Charles Rondeau – Image source.
“Do you want to go to a meditation class?” A colleague asked me this week. I had experimented with meditating on my own a bit before, but this was an invitation I couldn’t refuse.
We started with some Tai Chi exercises to stretch ourselves a little. “We’re going to be sitting for a long time,” said the instructor. I’m not sure about everyone else, but I ended up flapping my arms about and should have just stretched for real. That would have saved my shoulders.
The truth is, you could do this anywhere, and once you get confident, you’ll have this little island of relaxation always with you.
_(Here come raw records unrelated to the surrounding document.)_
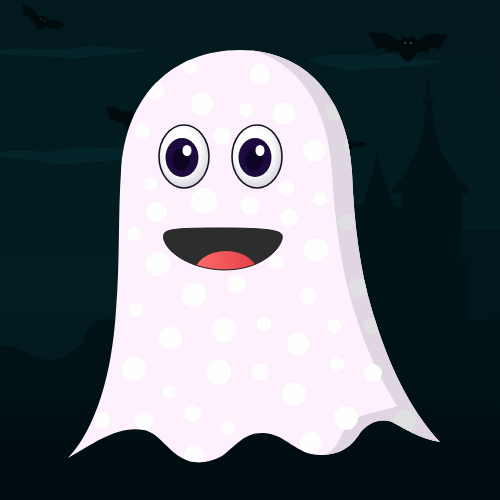
<!DOCTYPE html>
<html lang="en">
<head>
<meta charset="utf-8">
<title>Friendly ghost</title>
<style>
:root {
  --night: #021a1e;
  --cloud: #04242a;
  --castle: #011317;
  --ground: #010f12;
  --bat: #010b0e;
  --sheet: #fdf1fe;
  --shade: #e0d6e2;
  --dot: #ffffff;
  --ink: #171322;
  --iris: #1d0b40;
  --mouth: #2d2d2e;
}
html, body { margin: 0; height: 100%; overflow: hidden; background: var(--night); }
svg { display: block; width: 500px; height: 500px; }
.cloud { fill: var(--cloud); }
.castle { fill: var(--castle); }
.ground { fill: var(--ground); }
.bat { fill: var(--bat); }
.bat-eye { fill: #4a3510; }
.sheet { fill: var(--sheet); }
.shade { fill: var(--shade); }
.dots { fill: var(--dot); }
.mouth { fill: var(--mouth); }
</style>
</head>
<body>
<svg viewBox="0 0 500 500" role="img" aria-label="Smiling spotted ghost in front of a dark castle with bats">
  <defs>
    <linearGradient id="sky" x1="0" y1="0" x2="0" y2="1">
      <stop offset="0" stop-color="#021a1e"/>
      <stop offset=".6" stop-color="#021c21"/>
      <stop offset="1" stop-color="#02161a"/>
    </linearGradient>
    <linearGradient id="ground-fade" x1="0" y1="0" x2="0" y2="1">
      <stop offset="0" stop-color="#011317"/>
      <stop offset="1" stop-color="#010d10"/>
    </linearGradient>
    <radialGradient id="eyeball" cx=".45" cy=".42" r=".6">
      <stop offset=".6" stop-color="#ffffff"/>
      <stop offset="1" stop-color="#d3d0da"/>
    </radialGradient>
    <linearGradient id="tongue-tone" x1="0" y1="0" x2="1" y2="0">
      <stop offset="0" stop-color="#ff6a6c"/>
      <stop offset="1" stop-color="#e23f46"/>
    </linearGradient>
    <path id="ghost-shape" d="M68 458C96 428 112 374 116 310C120 262 118 214 121 172C125 96 172 50 240 50C306 50 348 98 352 172C354 224 360 270 372 310C386 358 408 408 440 442C420 439 404 428 392 422C378 417 366 425 360 433C350 449 338 455 320 455C296 455 286 434 264 433C244 432 236 446 222 456C208 464 192 464 182 458C166 449 160 434 144 430C118 425 94 443 68 458Z"/>
    <clipPath id="ghost-clip"><use href="#ghost-shape"/></clipPath>
    <path id="mouth-shape" d="M164 234C166 229 178 228 222 228C264 228 280 230 282 235C285 242 268 270 224 270C184 269 160 246 164 234Z"/>
    <clipPath id="mouth-clip"><use href="#mouth-shape"/></clipPath>
    <g id="eye">
      <ellipse rx="25" ry="31.5" fill="url(#eyeball)" stroke="#171322" stroke-width="1.6"/>
      <ellipse cx="-2" cy="1" rx="16.5" ry="19.5" fill="#1d0b40"/>
      <ellipse cx="-3" cy="3" rx="9" ry="11" fill="#0e0524"/>
      <ellipse cx="3" cy="-6" rx="4.5" ry="5.5" fill="#fff"/>
    </g>
    <path id="bat-shape" d="M0 6C-3 6-5 1-6-5L-2-2H2L6-5C7-1 8 1 11 0C18-7 30-7 41-4C35 0 33 5 32 10C26 6 21 8 19 13C14 10 9 11 7 15C5 20 2 21 0 22C-2 21-5 20-7 15C-9 11-14 10-19 13C-21 8-26 6-32 10C-33 4-36-3-42-7C-30-9-18-7-11 0C-8 1-6 1-6-3Z"/>
  </defs>

  <g id="backdrop">
    <rect width="500" height="500" fill="url(#sky)"/>
    <g class="cloud">
      <path d="M0 50C30 46 50 52 74 48C100 43 118 51 150 49C130 56 100 53 76 59C50 55 24 57 0 54Z"/>
      <path d="M0 152C24 148 40 154 62 150C84 144 104 150 130 148V161C100 158 70 168 42 162C26 158 14 158 0 157Z"/>
      <path d="M308 60C330 50 360 58 390 54C410 58 430 62 448 60C420 70 380 66 350 71C336 67 322 66 308 60Z"/>
    </g>
    <g class="castle">
      <path d="M427 78H430V98H433V104H431L434 124L440 150L460 180L469 188V194H462V260H468V340H340V205H364V199L372 176L377 152L383 176L394 206H402V194H392V188L402 178L418 148L424 122L426 104H423V98H427Z"/>
      <rect x="340" y="230" width="160" height="110" opacity=".55"/>
    </g>
    <path fill="url(#ground-fade)" d="M0 346C20 344 30 359 50 360C66 361 74 348 84 343C82 330 94 320 106 319C116 318 124 326 130 332H340C380 324 420 330 450 322C470 318 488 322 500 318V500H0Z"/>
    <rect class="ground" y="440" width="500" height="60" opacity=".5"/>
  </g>

  <g id="bats" class="bat">
    <use href="#bat-shape" transform="translate(408 40)"/>
    <use href="#bat-shape" transform="translate(43 18) rotate(24) scale(.6)"/>
    <use href="#bat-shape" transform="translate(128 113) scale(.55 .8)"/>
    <use href="#bat-shape" transform="translate(352 142) rotate(12) scale(.35)"/>
    <g class="bat-eye">
      <circle cx="405" cy="43" r="1.2"/>
      <circle cx="411" cy="43" r="1.2"/>
      <circle cx="41" cy="19" r=".8"/>
      <circle cx="45" cy="21" r=".8"/>
    </g>
  </g>

  <g id="ghost">
    <use href="#ghost-shape" class="sheet"/>
    <g clip-path="url(#ghost-clip)">
      <path class="shade" d="M240 48C296 56 328 104 332 172C335 226 342 272 354 310C366 350 380 378 397 406C376 414 352 412 342 434C336 448 330 454 318 458H450V48Z"/>
      <g class="dots" opacity=".92">
        <circle cx="190" cy="67" r="7"/>
        <circle cx="260" cy="74" r="10"/>
        <circle cx="155" cy="91" r="9"/>
        <circle cx="202" cy="104" r="11"/>
        <circle cx="246" cy="110" r="7"/>
        <circle cx="284" cy="113" r="11"/>
        <circle cx="142" cy="131" r="8"/>
        <circle cx="222" cy="136" r="9"/>
        <circle cx="314" cy="151" r="11"/>
        <circle cx="150" cy="184" r="7"/>
        <circle cx="204" cy="201" r="13"/>
        <circle cx="286" cy="188" r="7"/>
        <circle cx="320" cy="199" r="7"/>
        <circle cx="157" cy="212" r="10"/>
        <circle cx="250" cy="206" r="9"/>
        <circle cx="289" cy="218" r="9"/>
        <circle cx="134" cy="234" r="7"/>
        <circle cx="316" cy="250" r="12"/>
        <circle cx="158" cy="264" r="12"/>
        <circle cx="276" cy="262" r="7"/>
        <circle cx="237" cy="284" r="9"/>
        <circle cx="194" cy="295" r="12"/>
        <circle cx="308" cy="296" r="8"/>
        <circle cx="136" cy="310" r="7"/>
        <circle cx="264" cy="324" r="7"/>
        <circle cx="224" cy="330" r="12"/>
        <circle cx="170" cy="338" r="11"/>
        <circle cx="334" cy="326" r="7"/>
        <circle cx="298" cy="344" r="11"/>
        <circle cx="134" cy="369" r="12"/>
        <circle cx="219" cy="372" r="12"/>
        <circle cx="260" cy="372" r="8"/>
        <circle cx="337" cy="364" r="7"/>
        <circle cx="373" cy="373" r="9"/>
        <circle cx="170" cy="392" r="7"/>
        <circle cx="294" cy="394" r="12"/>
        <circle cx="193" cy="414" r="8"/>
        <circle cx="346" cy="418" r="12"/>
        <circle cx="144" cy="421" r="9"/>
        <circle cx="228" cy="428" r="7"/>
        <circle cx="311" cy="443" r="11"/>
        <circle cx="102" cy="420" r="8"/>
        <circle cx="194" cy="455" r="10"/>
      </g>
      <g fill="#dfe0e2">
        <circle cx="334" cy="112" r="8"/>
        <circle cx="352" cy="145" r="8"/>
        <circle cx="346" cy="222" r="8"/>
        <circle cx="359" cy="288" r="10"/>
        <circle cx="372" cy="326" r="8"/>
        <circle cx="405" cy="421" r="11"/>
      </g>
    </g>

    <g id="face">
      <use href="#eye" x="184" y="156.5"/>
      <use href="#eye" x="257" y="156.5"/>
      <use href="#mouth-shape" class="mouth"/>
      <ellipse cx="226" cy="274" rx="32" ry="23" fill="url(#tongue-tone)" clip-path="url(#mouth-clip)"/>
      <use href="#mouth-shape" fill="none" stroke="#222124"/>
    </g>
  </g>
</svg>
</body>
</html>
I noticed two things. It’s much easier to meditate than you think. And, time will really fly. I thought we were only there for half an hour, but it had really been an hour.
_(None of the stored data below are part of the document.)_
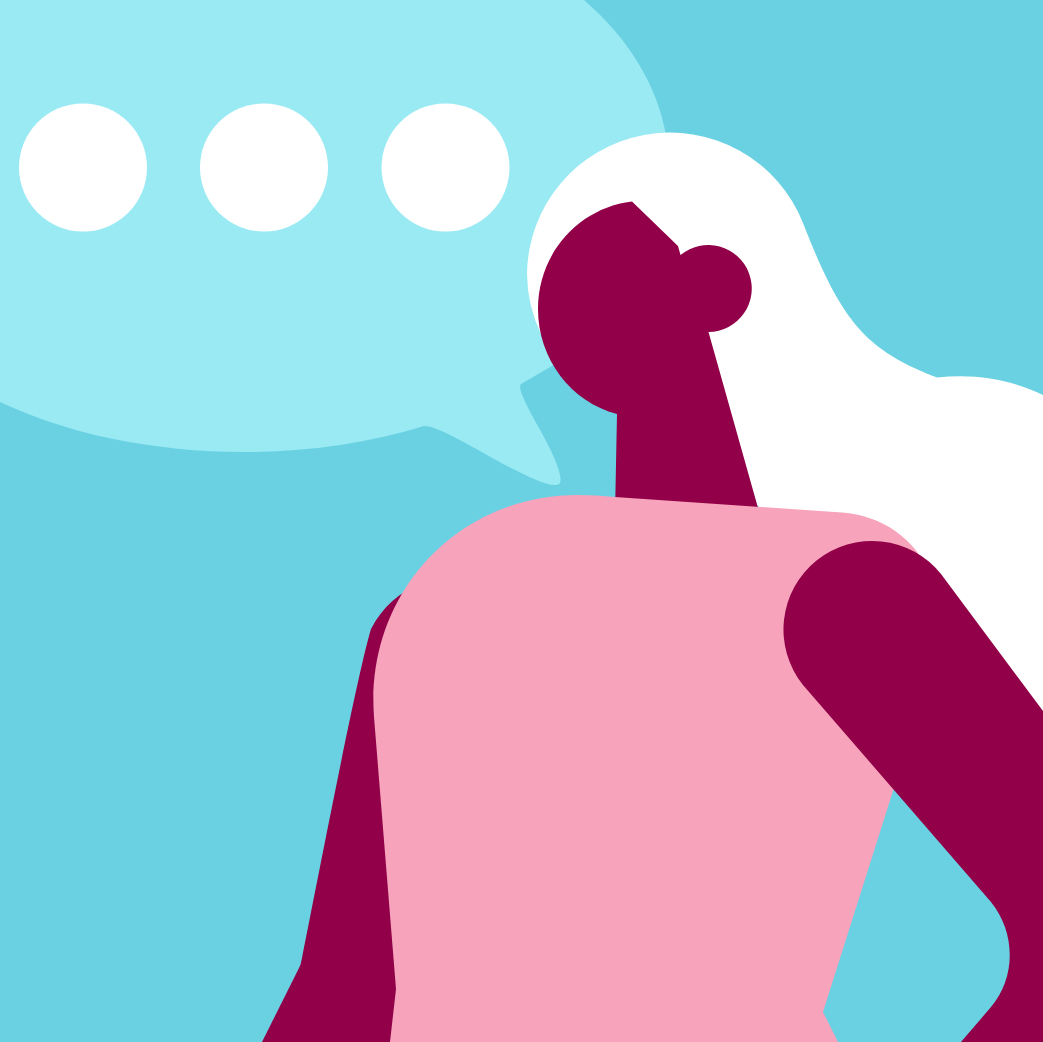
<!DOCTYPE html>
<html lang="en">
<head>
<meta charset="utf-8">
<title>Person speaking</title>
<style>
:root {
  --sky: #6ad1e3;
  --bubble: #9aeaf3;
  --white: #ffffff;
  --skin: #910048;
  --top: #f7a3bb;
}
html, body { margin: 0; overflow: hidden; background: var(--sky); }
svg { display: block; width: 1043px; height: 1042px; }
.sky { fill: var(--sky); }
.bubble { fill: var(--bubble); }
.dots, .hair { fill: var(--white); }
.skin { fill: var(--skin); }
.top { fill: var(--top); }
</style>
</head>
<body>
<svg viewBox="0 0 1043 1042" role="img" aria-label="Person with long white hair beside a speech bubble holding three dots">
  <defs><circle id="dot" cy="167.5" r="64"/></defs>
  <rect class="sky" width="1043" height="1042"/>

  <path class="bubble" d="M0 0H584C629 39 657 85 666 135L680 290L552 366L521 384C517 388 527 406 539 428C553 453 563 475 560 483C556 489 536 481 509 467C479 451 437 425 424 426C369 443 308 452 245 452C153 452 68 434 0 402Z"/>
  <g class="dots">
    <use href="#dot" x="83"/>
    <use href="#dot" x="264"/>
    <use href="#dot" x="445.5"/>
  </g>

  <path class="hair" d="M541 334A143 143 0 0 1 527 274A143 143 0 0 1 803 223C842 323 866 350 937 377.500C976 373 1012 380 1043 395V730L900 640L757 505L700 330L640 360Z"/>

  <g class="skin">
    <path d="M632 201.500L678 246L680.500 255A43.500 43.500 0 1 1 708.500 332L760 515H615L617 414C571 402 538 359 538 309C538 254 578 208 632 201.500Z"/>
    <path d="M420 584C400 592 383 606 371 629C357 675 318 878 302 958Q301 965 298 970L262 1042H410L430 800Z"/>
  </g>

  <path class="top" d="M615 497L842 512.500C873 515 900 529 918 553L940 640L893 791L823 1012L838 1042H390L396 989L374 717C365 594 457 495 578 495Q596 495 615 497Z"/>

  <path class="skin" d="M803 685A88.500 88.500 0 0 1 941 574L1043 711V1042H961L991 1007C1016 977 1016 933 991 902Z"/>
</svg>
</body>
</html>
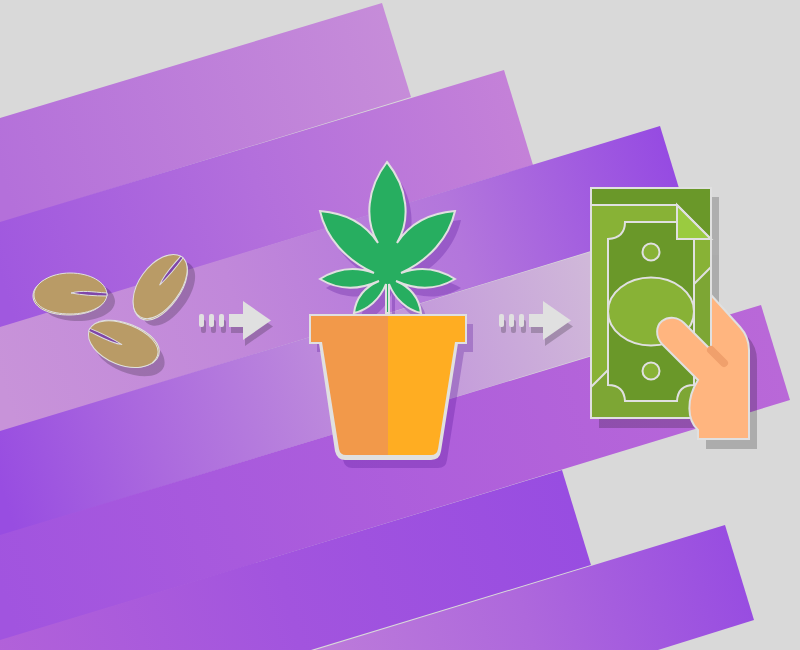
<!DOCTYPE html>
<html lang="en">
<head>
<meta charset="utf-8">
<title>From seed to plant to cash</title>
<style>
:root{
  --paper:#d9d9d9;--outline:#e0e0e0;--violet:#984de1;--orchid:#b366da;--mauve:#c68fda;
  --seed:#b99b66;--leaf:#27ae60;--pot-dark:#f2994a;--pot-light:#ffad22;
  --note-dark:#6a9829;--note:#88b236;--note-mid:#7da634;--fold:#9acb40;--skin:#ffb57f;--skin-dark:#f0a06c;
}
html,body{margin:0;height:100%;overflow:hidden;background:var(--paper)}
svg{display:block;width:800px;height:650px}
.line{stroke:var(--outline);stroke-width:2}
.seed-body{fill:var(--seed);stroke:var(--outline);stroke-width:1}
.seed-rim{fill:var(--seed);stroke:var(--outline);stroke-width:1}
.seed-slit{fill:#7f46a8;stroke:var(--outline);stroke-width:1}
.shadow{opacity:.2}
.plant-shadow{fill:#5b1a9c;opacity:.3}
.arrow{fill:var(--outline)}
</style>
</head>
<body>
<svg viewBox="0 0 800 650" role="img" aria-label="Seeds, then a potted plant, then a hand holding money">
<defs>
  <linearGradient id="band-1" gradientUnits="userSpaceOnUse" x1="0" y1="170" x2="396" y2="50"><stop offset="0" stop-color="#b470da"/><stop offset="1" stop-color="#c68cd9"/></linearGradient>
  <linearGradient id="band-2" gradientUnits="userSpaceOnUse" x1="0" y1="275" x2="518" y2="118"><stop offset="0" stop-color="#a058df"/><stop offset=".5" stop-color="#b36fdc"/><stop offset="1" stop-color="#c481d8"/></linearGradient>
  <linearGradient id="band-3" gradientUnits="userSpaceOnUse" x1="0" y1="379" x2="674" y2="174"><stop offset="0" stop-color="#c893d9"/><stop offset=".35" stop-color="#c188da"/><stop offset=".68" stop-color="#b376dc"/><stop offset="1" stop-color="#964be2"/></linearGradient>
  <linearGradient id="band-4" gradientUnits="userSpaceOnUse" x1="0" y1="483" x2="600" y2="302"><stop offset="0" stop-color="#984de1"/><stop offset=".25" stop-color="#ab69de"/><stop offset=".55" stop-color="#bd8adc"/><stop offset="1" stop-color="#d0b8d9"/></linearGradient>
  <linearGradient id="band-5" gradientUnits="userSpaceOnUse" x1="0" y1="587" x2="776" y2="352"><stop offset="0" stop-color="#a154df"/><stop offset="1" stop-color="#b968d8"/></linearGradient>
  <linearGradient id="band-6" gradientUnits="userSpaceOnUse" x1="0" y1="692" x2="576" y2="517"><stop offset="0" stop-color="#b262d9"/><stop offset=".5" stop-color="#a254de"/><stop offset="1" stop-color="#984de1"/></linearGradient>
  <linearGradient id="band-7" gradientUnits="userSpaceOnUse" x1="320" y1="697" x2="740" y2="572"><stop offset="0" stop-color="#bd7cda"/><stop offset=".5" stop-color="#ae68dc"/><stop offset="1" stop-color="#984de1"/></linearGradient>
  <path id="leaf" d="M387 162C367 188 364 220 378 243C365 223 345 213 320 211C326 238 346 260 374 273C355 266 336 269 320 279C338 290 359 290 379 281C365 287 356 297 354 313C368 310 380 299 386 284V313H389V284C395 299 407 310 421 313C419 297 410 287 396 281C416 290 437 290 455 279C439 269 420 266 401 273C429 260 449 238 455 211C430 213 410 223 397 243C411 220 408 188 387 162Z"/>
  <path id="pot" d="M310 315H466V343H457L440 451Q439 459 431 459H345Q338 459 336 451L320 343H310Z"/>
  <path id="seed-shape" d="M-36 3C-37-10-19-20 0-20C20-20 36-11 37 1C37 13 20 21 0 21C-20 21-35 14-36 3Z"/>
  <g id="seed">
    <use href="#seed-shape" class="seed-rim" x="-1" y="1"/>
    <use href="#seed-shape" class="seed-body"/>
    <path class="seed-slit" d="M37 0C22-1 12-3 1 0C12 2 24 3 37 3Z"/>
  </g>
  <g id="arrow">
    <rect x="0" y="314" width="5" height="13" rx="2"/>
    <rect x="10" y="314" width="5" height="13" rx="2"/>
    <rect x="20" y="314" width="5" height="13" rx="2"/>
    <path d="M30 314H44V301L72 320.500L44 340V327H30Z"/>
  </g>
  <path id="hand" d="M711 295L740 327Q749 337 749 350V439H698V430C687 420 686 399 698 380L662 344C655 336 656 326 662 321C669 316 678 317 684 323L711 350Z"/>
</defs>

<rect id="background" width="800" height="650" fill="var(--paper)"/>

<g id="bands">
  <polygon fill="url(#band-1)" points="0,118 382,3 411,97 0,223"/>
  <polygon fill="url(#band-2)" points="0,222 504,70 533,165 0,328"/>
  <polygon fill="url(#band-3)" points="0,327 660,126 689,221 0,432"/>
  <polygon fill="url(#band-4)" points="0,431 620,243 649,338 0,536"/>
  <polygon fill="url(#band-5)" points="0,535 761,305 790,400 0,641"/>
  <polygon fill="url(#band-6)" points="0,640 562,470 591,565 311,650 0,650"/>
  <polygon fill="url(#band-7)" points="315,650 725,525 754,620 658,650"/>
</g>

<g id="seeds">
  <g class="shadow">
    <use href="#seed-shape" transform="translate(78 300)"/>
    <use href="#seed-shape" transform="translate(167 293) rotate(-54)"/>
    <use href="#seed-shape" transform="translate(130 352) rotate(22)"/>
  </g>
  <use href="#seed" transform="translate(70 293)"/>
  <use href="#seed" transform="translate(159 286) rotate(-54)"/>
  <use href="#seed" transform="translate(123 345) rotate(202)"/>
</g>

<g id="arrows">
  <g class="shadow"><use href="#arrow" x="201" y="6"/><use href="#arrow" x="501" y="6"/></g>
  <g class="arrow"><use href="#arrow" x="199"/><use href="#arrow" x="499"/></g>
</g>

<g id="potted-plant">
  <g class="plant-shadow">
    <use href="#leaf" x="6" y="9"/>
    <use href="#pot" x="7" y="9"/>
  </g>
  <use href="#leaf" class="line" fill="var(--leaf)"/>
  <use href="#pot" class="line" fill="var(--outline)"/>
  <path fill="var(--pot-dark)" d="M311 316H388V455H346Q340 455 339 449L322 342H311Z"/>
  <path fill="var(--pot-light)" d="M388 316H465V342H455L438 449Q437 455 431 455H388Z"/>
</g>

<g id="cash-in-hand">
  <g class="shadow">
    <path d="M599 197H719V428H599Z"/>
    <use href="#hand" x="8" y="10"/>
  </g>
  <rect class="line" x="591" y="188" width="120" height="230" fill="var(--note-dark)"/>
  <path class="line" fill="var(--note)" d="M591 205H677L711 239V418H591Z"/>
  <path fill="var(--note-mid)" d="M592 387L711 268V417H592Z"/>
  <path class="line" fill="none" d="M591 387L608 370M694 284L711 267"/>
  <path class="line" fill="var(--note-dark)" d="M625 222H677Q677 238 694 239V385Q678 385 677 401H625Q624 385 608 385V239Q625 238 625 222Z"/>
  <ellipse class="line" cx="651" cy="311.500" rx="43" ry="34" fill="var(--note)"/>
  <circle class="line" cx="651" cy="252" r="8.500" fill="var(--note)"/>
  <circle class="line" cx="651" cy="371" r="8.500" fill="var(--note)"/>
  <path class="line" fill="var(--fold)" d="M677 205L711 239H677Z"/>
  <path fill="var(--note-dark)" d="M678 204V189H710V237Z"/>
  <path class="line" fill="none" d="M677 205L711 239M711 188V295"/>
  <use href="#hand" class="line" fill="var(--skin)"/>
  <path fill="none" stroke="var(--skin-dark)" stroke-width="8" stroke-linecap="round" d="M711 350L724 363"/>
</g>
</svg>
</body>
</html>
To get you started, you need to hear someone guiding you. Luckily, there are plenty of YouTube clips of meditation classes. The reason for this is the NLP and mild hypnosis element of what they say and how they say it. You can’t help but be lead into finding a deep meditative / trance-like state. Some people think that trances are something bad, instead it’s just your mind in a neutral and suggestible state – like watching TV, listening to a talk, or driving.
That’s right, you’ve been in and out of trances all day, and you’re not far from meditating.
Once you get used to how your real, or virtual instructor guides you into a state of meditation, you will be able to do it on your own. Fun, huh?
So, I can’t get you into a meditative state. But, I can talk about the experience.
I think one of the most important elements of meditating is that you accept everything that happens, but then allow that event to fade away. Interruptions and sounds become part of the experience, but then you take control of it and allow it to disappear.
Your mind will want to continue to think of your challenges, circling and circling like it does all day. However, you now have a tool to silence them. You just refocus on your meditation exercises and you get to silence them.
After a few minutes, as the thoughts quieten, and you focus on the noises you can hear – maybe the hum of the air-con, the click as a part of the room settles, the tweet of a bird in the distance.
And then you find it. The silence. You won’t grasp it completely. It’s like a faint star that you can only really see if you don’t look directly at it. You’ll be able to touch it with the tip of your fingers.
But, it’s enough. In that moment, your body will be completely relaxed, numb, almost disconnected from you. Your mind will have accepted the moment, the circling thoughts will have ceased, and the underlying noise of the world will seem more like static, noise intermingled with the silence beyond.
The art of relaxing is to touch the silence.
To speed forwards, we first need to learn how to stop.